We saw over 450 universities announce 2,500+ courses in 2019. This takes the total number of MOOCs launched by the end of 2019 to 13,500.

Growth of MOOCs chart

New university partnerships are rare, but we found 80+ universities offering courses on multiple platforms. Some like the University of Michigan have MOOCs on three different platforms.


The total number of MOOC-based microcredentials has now passed 800. In 2019, more than 170 new microcredentials of 10 different types were launched. In 2018, only 120 microcredentials were added.

If you’d like a complete breakdown of these microcredentials as well as other detailed numbers, head to By the Numbers: MOOCs in 2019. If you’d like to dive into the history of the MOOC space, head to our previous end-of-year articles:

[1] We decided to leave China out of our analysis this year because, as we learned more about Chinese online education, we realized that the metrics we’d like to present are: (1) sometimes unavailable, (2) sometimes available but impossible to validate to the extent we’d like, (3) sometimes reflect a view too narrow to adequately capture the overall state of MOOCs in China.

[2] For platforms with session based courses, we included the total number of courses offered in 2019.

[3] This is the first year that Swayam is included in Class Central’s analysis. This year, NPTEL and Swayam were merged, which is one of the reasons behind the rapid growth of the Indian MOOC provider.

[4] Graduate/Postgraduate Certificates and Diplomas are listed under microcredentials, instead of under degrees.

This article is just one of our 2019 MOOC Roundup Series. Find the whole series here. You’ll discover everything about MOOCs in 2019 — from the most popular classes, to overviews of MOOC platforms developments, to looking at the future of MOOCs.

Dhawal Shah Profile Image

Dhawal Shah

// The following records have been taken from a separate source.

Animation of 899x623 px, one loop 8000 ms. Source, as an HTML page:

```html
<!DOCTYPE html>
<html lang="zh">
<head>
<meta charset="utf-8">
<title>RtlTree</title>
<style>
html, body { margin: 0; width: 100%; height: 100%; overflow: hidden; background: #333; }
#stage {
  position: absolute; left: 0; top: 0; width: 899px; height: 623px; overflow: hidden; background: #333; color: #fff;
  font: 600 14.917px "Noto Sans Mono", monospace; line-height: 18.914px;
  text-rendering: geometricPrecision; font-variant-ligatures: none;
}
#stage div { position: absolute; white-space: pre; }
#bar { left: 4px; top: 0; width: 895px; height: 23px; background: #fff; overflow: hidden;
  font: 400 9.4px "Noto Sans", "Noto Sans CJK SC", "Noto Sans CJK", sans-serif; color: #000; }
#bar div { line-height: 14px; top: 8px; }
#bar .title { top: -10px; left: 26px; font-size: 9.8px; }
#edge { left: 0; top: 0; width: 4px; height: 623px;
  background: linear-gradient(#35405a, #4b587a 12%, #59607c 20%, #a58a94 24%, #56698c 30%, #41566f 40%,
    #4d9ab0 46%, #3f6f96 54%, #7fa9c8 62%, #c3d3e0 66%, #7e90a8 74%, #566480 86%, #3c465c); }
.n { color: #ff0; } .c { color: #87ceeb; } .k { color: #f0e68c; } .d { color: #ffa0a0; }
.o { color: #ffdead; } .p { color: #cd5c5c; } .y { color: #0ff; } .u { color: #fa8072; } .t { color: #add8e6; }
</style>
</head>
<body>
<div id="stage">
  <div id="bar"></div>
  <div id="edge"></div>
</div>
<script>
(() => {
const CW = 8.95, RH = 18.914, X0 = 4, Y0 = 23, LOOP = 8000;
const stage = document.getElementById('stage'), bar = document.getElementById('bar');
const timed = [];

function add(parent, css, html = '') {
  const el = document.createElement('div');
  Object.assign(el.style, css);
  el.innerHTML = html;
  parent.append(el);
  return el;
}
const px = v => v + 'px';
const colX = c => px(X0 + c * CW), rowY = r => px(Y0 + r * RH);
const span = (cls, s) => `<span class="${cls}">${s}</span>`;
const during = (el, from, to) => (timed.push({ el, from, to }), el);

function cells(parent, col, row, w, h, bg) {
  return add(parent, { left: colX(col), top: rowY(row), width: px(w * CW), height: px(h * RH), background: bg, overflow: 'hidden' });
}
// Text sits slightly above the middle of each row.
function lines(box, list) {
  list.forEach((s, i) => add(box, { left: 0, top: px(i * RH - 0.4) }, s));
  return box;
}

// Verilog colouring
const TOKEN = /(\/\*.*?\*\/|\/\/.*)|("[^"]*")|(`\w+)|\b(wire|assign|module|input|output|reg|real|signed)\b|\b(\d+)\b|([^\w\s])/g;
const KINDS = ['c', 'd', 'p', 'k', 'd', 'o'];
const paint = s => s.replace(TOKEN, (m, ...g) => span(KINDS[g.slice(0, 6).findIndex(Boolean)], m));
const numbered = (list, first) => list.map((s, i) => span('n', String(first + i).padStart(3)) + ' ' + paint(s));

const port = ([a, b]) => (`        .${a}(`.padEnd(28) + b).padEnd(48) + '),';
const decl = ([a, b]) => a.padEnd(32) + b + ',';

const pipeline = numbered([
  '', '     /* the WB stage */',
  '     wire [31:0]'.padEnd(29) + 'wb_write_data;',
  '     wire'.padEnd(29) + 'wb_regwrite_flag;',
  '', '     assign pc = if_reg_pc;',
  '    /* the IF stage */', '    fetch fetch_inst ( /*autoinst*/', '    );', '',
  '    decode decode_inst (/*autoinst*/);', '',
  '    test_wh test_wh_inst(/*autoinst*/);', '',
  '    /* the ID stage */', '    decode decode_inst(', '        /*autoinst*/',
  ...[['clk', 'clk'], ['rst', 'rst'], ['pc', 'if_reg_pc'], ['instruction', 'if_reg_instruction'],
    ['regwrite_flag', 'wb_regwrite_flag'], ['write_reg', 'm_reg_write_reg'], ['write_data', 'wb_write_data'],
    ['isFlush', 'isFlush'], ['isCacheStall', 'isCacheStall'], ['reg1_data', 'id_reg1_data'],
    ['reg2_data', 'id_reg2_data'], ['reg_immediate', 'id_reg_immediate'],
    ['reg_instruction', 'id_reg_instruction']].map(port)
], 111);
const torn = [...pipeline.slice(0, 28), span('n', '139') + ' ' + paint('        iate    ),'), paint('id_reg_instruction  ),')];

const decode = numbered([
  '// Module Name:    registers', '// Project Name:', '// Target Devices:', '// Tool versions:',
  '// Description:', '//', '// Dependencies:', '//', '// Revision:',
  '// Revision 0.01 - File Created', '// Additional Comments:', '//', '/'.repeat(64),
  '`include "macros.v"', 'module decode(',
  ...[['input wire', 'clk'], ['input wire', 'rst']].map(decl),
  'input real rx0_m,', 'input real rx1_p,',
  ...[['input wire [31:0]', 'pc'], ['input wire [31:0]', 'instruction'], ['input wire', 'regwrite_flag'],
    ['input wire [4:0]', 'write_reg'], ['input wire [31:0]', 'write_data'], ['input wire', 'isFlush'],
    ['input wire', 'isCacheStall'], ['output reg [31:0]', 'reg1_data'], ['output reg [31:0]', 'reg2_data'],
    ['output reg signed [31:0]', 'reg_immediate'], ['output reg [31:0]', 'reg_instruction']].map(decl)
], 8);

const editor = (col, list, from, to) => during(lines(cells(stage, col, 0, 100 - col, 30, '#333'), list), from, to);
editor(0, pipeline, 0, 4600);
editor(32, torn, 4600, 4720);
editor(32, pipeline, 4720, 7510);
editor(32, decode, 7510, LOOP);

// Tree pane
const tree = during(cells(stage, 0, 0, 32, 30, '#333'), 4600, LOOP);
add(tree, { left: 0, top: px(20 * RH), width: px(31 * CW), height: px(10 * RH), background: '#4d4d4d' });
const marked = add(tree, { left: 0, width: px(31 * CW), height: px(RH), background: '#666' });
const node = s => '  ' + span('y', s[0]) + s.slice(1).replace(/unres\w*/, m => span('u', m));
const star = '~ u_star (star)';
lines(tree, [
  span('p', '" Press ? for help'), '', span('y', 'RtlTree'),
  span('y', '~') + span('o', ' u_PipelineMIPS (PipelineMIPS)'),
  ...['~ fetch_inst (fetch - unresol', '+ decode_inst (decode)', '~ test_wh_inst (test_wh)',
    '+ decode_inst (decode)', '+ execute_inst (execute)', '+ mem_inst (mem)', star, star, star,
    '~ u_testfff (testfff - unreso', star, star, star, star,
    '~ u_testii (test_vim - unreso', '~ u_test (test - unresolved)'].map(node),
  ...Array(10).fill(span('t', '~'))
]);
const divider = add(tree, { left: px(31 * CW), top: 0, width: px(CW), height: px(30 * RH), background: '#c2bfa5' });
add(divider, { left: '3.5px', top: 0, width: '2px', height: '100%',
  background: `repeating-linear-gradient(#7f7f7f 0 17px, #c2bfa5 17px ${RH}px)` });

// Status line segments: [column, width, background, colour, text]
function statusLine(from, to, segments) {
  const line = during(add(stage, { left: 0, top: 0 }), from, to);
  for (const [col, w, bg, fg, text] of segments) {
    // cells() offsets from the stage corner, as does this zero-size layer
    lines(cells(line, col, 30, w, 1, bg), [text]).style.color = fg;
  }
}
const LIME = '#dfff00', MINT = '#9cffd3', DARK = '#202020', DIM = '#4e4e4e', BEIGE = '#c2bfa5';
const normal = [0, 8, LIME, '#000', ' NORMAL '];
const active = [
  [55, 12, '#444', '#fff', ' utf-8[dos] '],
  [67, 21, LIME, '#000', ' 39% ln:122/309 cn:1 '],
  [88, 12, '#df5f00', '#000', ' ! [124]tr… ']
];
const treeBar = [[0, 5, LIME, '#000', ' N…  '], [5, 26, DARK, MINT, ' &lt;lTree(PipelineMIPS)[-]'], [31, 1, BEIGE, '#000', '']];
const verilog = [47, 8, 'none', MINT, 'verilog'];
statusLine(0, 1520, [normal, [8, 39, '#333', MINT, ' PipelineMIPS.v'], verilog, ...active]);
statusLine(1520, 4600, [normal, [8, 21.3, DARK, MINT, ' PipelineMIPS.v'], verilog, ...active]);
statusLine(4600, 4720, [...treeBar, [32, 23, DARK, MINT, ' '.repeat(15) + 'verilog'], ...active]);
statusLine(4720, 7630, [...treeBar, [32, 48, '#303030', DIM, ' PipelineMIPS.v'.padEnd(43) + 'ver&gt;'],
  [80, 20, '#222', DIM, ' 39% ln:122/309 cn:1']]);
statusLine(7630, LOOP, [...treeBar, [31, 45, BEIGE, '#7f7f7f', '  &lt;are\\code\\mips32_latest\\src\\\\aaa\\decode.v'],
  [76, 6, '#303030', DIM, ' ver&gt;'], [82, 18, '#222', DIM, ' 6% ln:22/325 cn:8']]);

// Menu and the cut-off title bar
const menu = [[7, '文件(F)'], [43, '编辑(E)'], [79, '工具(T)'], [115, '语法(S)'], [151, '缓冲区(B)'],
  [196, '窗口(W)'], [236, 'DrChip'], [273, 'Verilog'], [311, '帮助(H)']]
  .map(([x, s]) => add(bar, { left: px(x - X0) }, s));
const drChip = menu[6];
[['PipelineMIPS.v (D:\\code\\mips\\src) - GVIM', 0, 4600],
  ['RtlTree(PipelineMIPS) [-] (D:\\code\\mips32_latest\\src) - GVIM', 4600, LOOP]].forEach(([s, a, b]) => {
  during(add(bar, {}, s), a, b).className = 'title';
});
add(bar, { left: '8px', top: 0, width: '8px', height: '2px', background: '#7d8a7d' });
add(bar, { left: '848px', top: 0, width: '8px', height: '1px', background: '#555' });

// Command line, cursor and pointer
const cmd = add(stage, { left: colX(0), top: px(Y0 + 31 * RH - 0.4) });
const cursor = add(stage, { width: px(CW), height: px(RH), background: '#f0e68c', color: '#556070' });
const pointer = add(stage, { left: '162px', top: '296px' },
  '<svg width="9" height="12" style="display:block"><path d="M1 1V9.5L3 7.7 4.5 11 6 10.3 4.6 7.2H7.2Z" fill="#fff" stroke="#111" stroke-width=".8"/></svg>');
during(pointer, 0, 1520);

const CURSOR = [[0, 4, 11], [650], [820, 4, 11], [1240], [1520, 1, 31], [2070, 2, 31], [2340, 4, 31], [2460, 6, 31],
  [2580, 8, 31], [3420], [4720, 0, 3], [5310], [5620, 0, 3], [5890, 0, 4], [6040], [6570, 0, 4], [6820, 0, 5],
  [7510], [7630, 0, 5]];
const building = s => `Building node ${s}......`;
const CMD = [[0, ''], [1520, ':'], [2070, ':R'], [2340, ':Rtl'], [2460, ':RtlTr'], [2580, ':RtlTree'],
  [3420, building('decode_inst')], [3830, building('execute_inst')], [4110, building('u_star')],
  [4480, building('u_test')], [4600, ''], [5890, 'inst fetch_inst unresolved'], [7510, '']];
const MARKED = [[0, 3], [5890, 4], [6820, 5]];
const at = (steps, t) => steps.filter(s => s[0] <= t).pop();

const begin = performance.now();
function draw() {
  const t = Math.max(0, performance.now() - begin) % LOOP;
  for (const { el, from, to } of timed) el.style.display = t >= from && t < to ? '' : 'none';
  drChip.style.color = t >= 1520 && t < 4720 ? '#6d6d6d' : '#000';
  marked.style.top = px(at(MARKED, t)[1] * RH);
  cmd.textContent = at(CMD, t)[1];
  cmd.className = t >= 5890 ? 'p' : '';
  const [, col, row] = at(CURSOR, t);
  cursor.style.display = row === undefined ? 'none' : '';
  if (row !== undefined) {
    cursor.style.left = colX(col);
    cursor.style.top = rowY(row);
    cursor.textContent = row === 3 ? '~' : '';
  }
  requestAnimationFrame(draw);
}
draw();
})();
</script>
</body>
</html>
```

Dhawal is the CEO of Class Central, the most popular search engine and review site for online courses and MOOCs. He has completed over a dozen MOOCs and has written over 200 articles about the MOOC space, including contributions to TechCrunch, EdSurge, Quartz, and VentureBeat.

Comments 2

  1. BW

    “the lucrative online degree market”

    How do we know that this market is actually lucrative?

  2. Cece

    The MOOC evolution has changed my life for the better. It’s truly made me fairly healthy, wealthy and wise and in only 2 years. I can not thank the creators and contributing universities and proffessors enough.
    The happiness and learning courses need to be made into children learning books.


Leave a reply

Your email address will not be published. All comments go through moderation, so your comment won't display immediately.

This site uses Akismet to reduce spam. Learn how your comment data is processed.

Browse our catalog

Discover thousands of free online courses from top universities around the world like MIT, Stanford, and Harvard.

Browse all subjects